Should You Have Allergy Testing? Ask Yourself These Three Questions
When you live with allergies, the entire scope of your world changes. You no longer go to outdoor events and weekend trips without making sure that you’ve packed your allergy medicine to help alleviate your sniffing, sneezing and other symptoms. While medication may give you some relief, if you are looking for a more permanent solution, it may be time to have an allergy test.
While pollen, mold and pet dander are typically considered the “usual suspects,” in truth, there are hundreds of possible causes for your allergies, and getting the relief you need means getting to the heart of what’s bothering you. In cases like this, an allergy test is your best course of action. This will help us determine not only the specific allergens that are causing your problems, but it gives us a framework to start immunotherapy, a long-term solution to chronic allergies.
Should you have an allergy test?
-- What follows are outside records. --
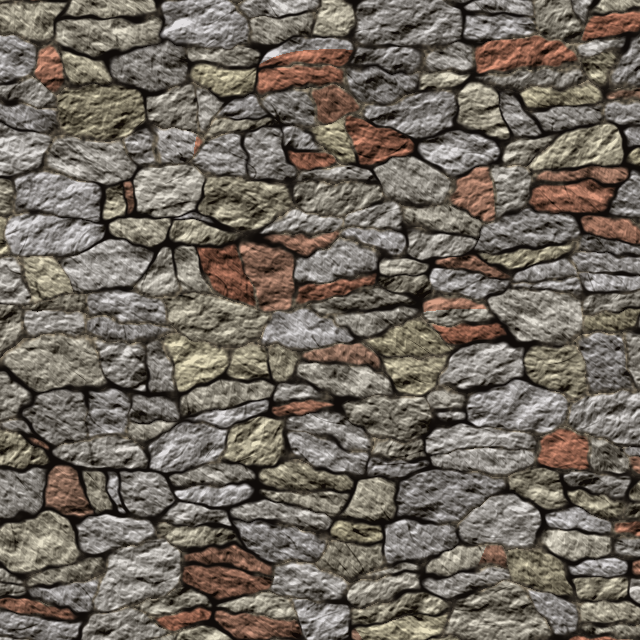
A WebGL 2 fragment shader for this texture:

```glsl
#version 300 es
precision highp float;
// Rubble masonry: rough grey stones with scattered red bricks and dark joints.
// A weighted Voronoi on a staggered grid gives the stones, some of them split
// in two; gradient noise warps the joints and carves the lit surfaces.

#define GRID vec2(8.6, 15.0)      // stones across and courses up the canvas
#define JITTER vec2(0.75, 0.42)   // scatter of stone centres within the grid
#define SIZE_SPREAD 0.42          // how much large stones crowd out small ones
#define SPLIT_SHARE 0.55          // share of cells split into two stones
#define BRICK_SHARE 0.17          // share of split stones that are bricks
#define JOINT 0.0013              // half width of the joints
#define ROUNDING 300.0            // lower is rounder
#define RELIEF 3.0                // strength of the carved light and shade
#define BRIGHTNESS 0.515          // mean tone of the stones
#define JOINT_DARK vec3(0.06, 0.045, 0.035)
#define MORTAR vec3(0.42, 0.385, 0.325)

uniform vec2 u_resolution;
out vec4 fragColor;

// Two random values in 0..1 for an integer lattice point
vec2 hash2(vec2 c) {
    uvec2 v = uvec2(ivec2(c)) * 1664525u + 1013904223u;
    v.x += v.y * 1664525u;
    v.y += v.x * 1664525u;
    v ^= v >> 16u;
    v.x += v.y * 1664525u;
    v.y += v.x * 1664525u;
    v ^= v >> 16u;
    return vec2(v & 65535u) / 65535.0;
}

float cornerSlope(vec2 cell, vec2 offset) {
    float a = 6.2832 * hash2(cell).x;
    return dot(vec2(cos(a), sin(a)), offset);
}

float gradientNoise(vec2 p) {
    vec2 i = floor(p), f = p - i;
    vec2 u = f * f * f * (f * (f * 6.0 - 15.0) + 10.0);
    vec2 e = vec2(1.0, 0.0);
    float low = mix(cornerSlope(i, f), cornerSlope(i + e, f - e), u.x);
    float high = mix(cornerSlope(i + e.yx, f - e.yx), cornerSlope(i + 1.0, f - 1.0), u.x);
    return 1.4 * mix(low, high, u.y);
}

vec2 warpNoise(vec2 p) {
    return vec2(gradientNoise(p), gradientNoise(p + 40.0));
}

// Craggy height: smooth swells with folded creases on top
float crag(vec2 p) {
    float sum = 0.0, amp = 0.5;
    for (int i = 0; i < 4; i++) {
        float n = gradientNoise(p);
        sum += amp * mix(n, 0.5 - 1.4 * abs(n), 0.45);
        p = mat2(1.6, 1.2, -1.2, 1.6) * p + 17.3;
        amp *= 0.52;
    }
    return sum;
}

// Stone centre in grid units (xy) and its weight (z)
vec3 stoneSite(vec2 cell) {
    vec2 shift = (hash2(cell) - 0.5) * JITTER;
    shift.x += 0.5 * mod(cell.y, 2.0);
    return vec3(cell + 0.5 + shift, SIZE_SPREAD * hash2(cell + 311.0).x);
}

float weightedDistance(vec2 q, vec3 site) {
    vec2 d = q - site.xy;
    return dot(d, d) - site.z;
}

// Adds one border to the soft minimum of distances and its outward direction
void addBorder(float dist, vec2 outward, inout float total, inout vec2 facing) {
    float w = exp(-ROUNDING * max(dist, 0.0));
    total += w;
    facing += w * outward;
}

// Returns the distance to the joint; also the facing, stone id and whether split
float stoneEdge(vec2 p, out vec2 facing, out vec2 id, out bool isSplit) {
    vec2 q = p * GRID, base = floor(q), own = base;
    float nearest = 1e5;
    for (int k = 0; k < 25; k++) {
        vec2 cell = base + vec2(k % 5 - 2, k / 5 - 2);
        float d = weightedDistance(q, stoneSite(cell));
        if (d < nearest) { nearest = d; own = cell; }
    }
    vec3 site = stoneSite(own);
    float total = 1e-12;
    facing = vec2(0.0);
    for (int k = 0; k < 25; k++) {
        vec2 cell = base + vec2(k % 5 - 2, k / 5 - 2);
        if (cell == own) continue;
        vec3 other = stoneSite(cell);
        vec2 across = (other.xy - site.xy) * GRID;
        float gap = 0.5 * (weightedDistance(q, other) - nearest) / length(across);
        addBorder(gap, normalize(across), total, facing);
    }
    id = own * 4.0;
    vec2 r = hash2(own + 97.0);
    isSplit = r.x < SPLIT_SHARE;
    if (isSplit) {
        vec2 axis = normalize(r.x < 0.25 * SPLIT_SHARE ? vec2(1.0, 0.2) : vec2(0.2 * (r.y - 0.5), 1.0));
        float d = dot(p - site.xy / GRID, axis) - 0.012 * (r.y - 0.5);
        addBorder(abs(d), -sign(d) * axis, total, facing);
        id.x += d > 0.0 ? 1.0 : 2.0;
    }
    facing /= total;
    return -log(total) / ROUNDING;
}

void main() {
    vec2 p = gl_FragCoord.xy / u_resolution.y;
    vec2 warp = 0.022 * warpNoise(p * 4.5) + 0.008 * warpNoise(p * 15.0 + 7.0)
              + 0.005 * warpNoise(p * 45.0 + 9.0);
    vec2 facing, id;
    bool isSplit;
    float edge = stoneEdge(p + warp, facing, id, isSplit);
    vec2 look = hash2(id + 1009.0), kind = hash2(id + 2003.0);

    // Carved surface, with its grain turned differently on each stone
    float angle = (look.y - 0.6) * 1.8;
    mat2 turn = mat2(cos(angle), -sin(angle), sin(angle), cos(angle));
    vec2 light = normalize(vec2(-0.4, 1.0));
    vec2 grain = vec2(16.0, 23.0), seed = 50.0 * look;
    float height = crag(turn * p * grain + seed);
    float lit = height - crag(turn * (p + 0.0035 * light) * grain + seed);
    float fine = gradientNoise(p * 150.0);
    float crack = smoothstep(0.07, 0.0, abs(gradientNoise(turn * p * vec2(11.0, 24.0) + seed.yx)));

    // Tone: stone, relief, bevel and shade towards the joint
    float tone = BRIGHTNESS + 0.17 * (look.x - 0.5) + 0.16 * height + RELIEF * lit + 0.08 * fine;
    tone -= 0.2 * crack * smoothstep(-0.1, 0.4, gradientNoise(p * 19.0 + 5.0));
    tone += exp(-max(edge, 0.0) / 0.007) * (0.17 * dot(facing, light) - 0.07);
    tone = clamp(tone, 0.06, 0.9);

    // Stone tints from bluish to yellowish, and bricks among the split stones
    vec3 tint = mix(vec3(0.98, 0.99, 1.03), vec3(1.03, 1.01, 0.88), kind.y * kind.y);
    float brickChance = BRICK_SHARE * (1.0 + 1.5 * gradientNoise(p * 2.0 + 3.0));
    if (isSplit && kind.x < brickChance) tint = mix(vec3(0.98, 0.67, 0.56), vec3(0.9, 0.74, 0.66), kind.y);
    vec3 stone = max(vec3(tone, tone - 0.02, tone - 0.05), 0.03) * tint;

    // Joints: shadow under each stone, rough mortar elsewhere
    float under = smoothstep(0.3, -0.9, facing.y);
    float fill = smoothstep(-0.25, 0.4, gradientNoise(p * 7.0 + 21.0) + 0.6 * gradientNoise(p * 28.0));
    vec3 joint = mix(JOINT_DARK, MORTAR * (1.0 + 0.6 * fine + 3.0 * lit), fill * (0.95 - 0.35 * under));
    float width = JOINT * (1.0 + 2.2 * gradientNoise(p * 22.0) + 0.8 * under);
    vec3 colour = mix(joint, stone, smoothstep(-0.0015, 0.0035, edge - width));
    fragColor = vec4(clamp(colour, 0.0, 1.0), 1.0);
}
```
We’ve prepared a list of questions to help you find answers.
1. How often do my allergies bother me?
If your allergy symptoms last longer than two weeks and keep returning, you should consider allergy testing. Typically, acute sinus and allergy problems last no more than four weeks, while chronic ones can last significantly longer— eight-to-twelve weeks. Chronic allergies linger for years.
2. Does over-the-counter medication alleviate all your symptoms?
Many can simply take an OTC medication such as Benadryl or Zyrtec and be fine throughout allergy season. For others, OTC and prescription medications aren’t effective. Even if they do relieve your symptoms, you will have to take the medications for several years in order to keep the allergies from returning. In many cases, it’s more convenient, and economical, to undergo immunotherapy (allergy shots) to permanently alleviate your symptoms…and an allergy test is the first step in that process.
3. Do your allergies still bother you even though you’re avoiding the suspected allergens?
It’s not unusual for patients to come to us seeking treatment for pet dander allergies only to discover that “Fido” is not the problem! Many assume that they are allergic to pollen or mold when, in actuality, it may be a completely different substance causing the problem. It’s very possible that the things you’re trying to avoid aren’t the source of your problems. An allergy test helps us isolate the core problem and prescribe the appropriate treatment.
Who shouldn’t have allergy tests?
While these skin tests are generally safe, we will need to evaluate your individual case before administering them. An allergy skin test may not be the right choice if:
• You’ve ever had a severe, life-threatening allergic reaction
• You’re currently taking medications that are likely to interfere with test results
• You have severe eczema or psoriasis
What is immunotherapy, and how can it help me?
Immunotherapy, which is often referred to as “allergy shots,” desensitizes your body by exposing it to small, diluted versions of the allergens that are causing problems. Through the course of treatment, your body adjusts and no longer reacts to the allergen. This means, you’ll be able to participate in the activities you enjoy without having to take allergy medicine every day.
Raleigh Medical Group’s Complete Guide to Allergy and Sinus Treatment
As internal medicine specialists, we don’t merely treat a set of symptoms; we look at the entire patient, evaluating all your needs ranging from nutritional choices to annual wellness exams. This holistic approach is one of the reasons we’re perfectly suited to provide treatment for allergies and sinus problems.
We have an extensive library of articles that cover every aspect of seasonal allergies along with useful information on how to avoid them and what to do if you suffer from chronic problems. We invite you to take a closer look at the following blog posts:
What is Immunotherapy for Allergy Treatment?
5 Ways Allergies Slow You Down
The 3 Most Common North Carolina Allergies: How to Avoid Them
3 Solutions for Common Sinus Problems
5 Ways Allergy Sufferers Can Sleep Soundly
4 Ways to Make Your Home a No-Allergy Zone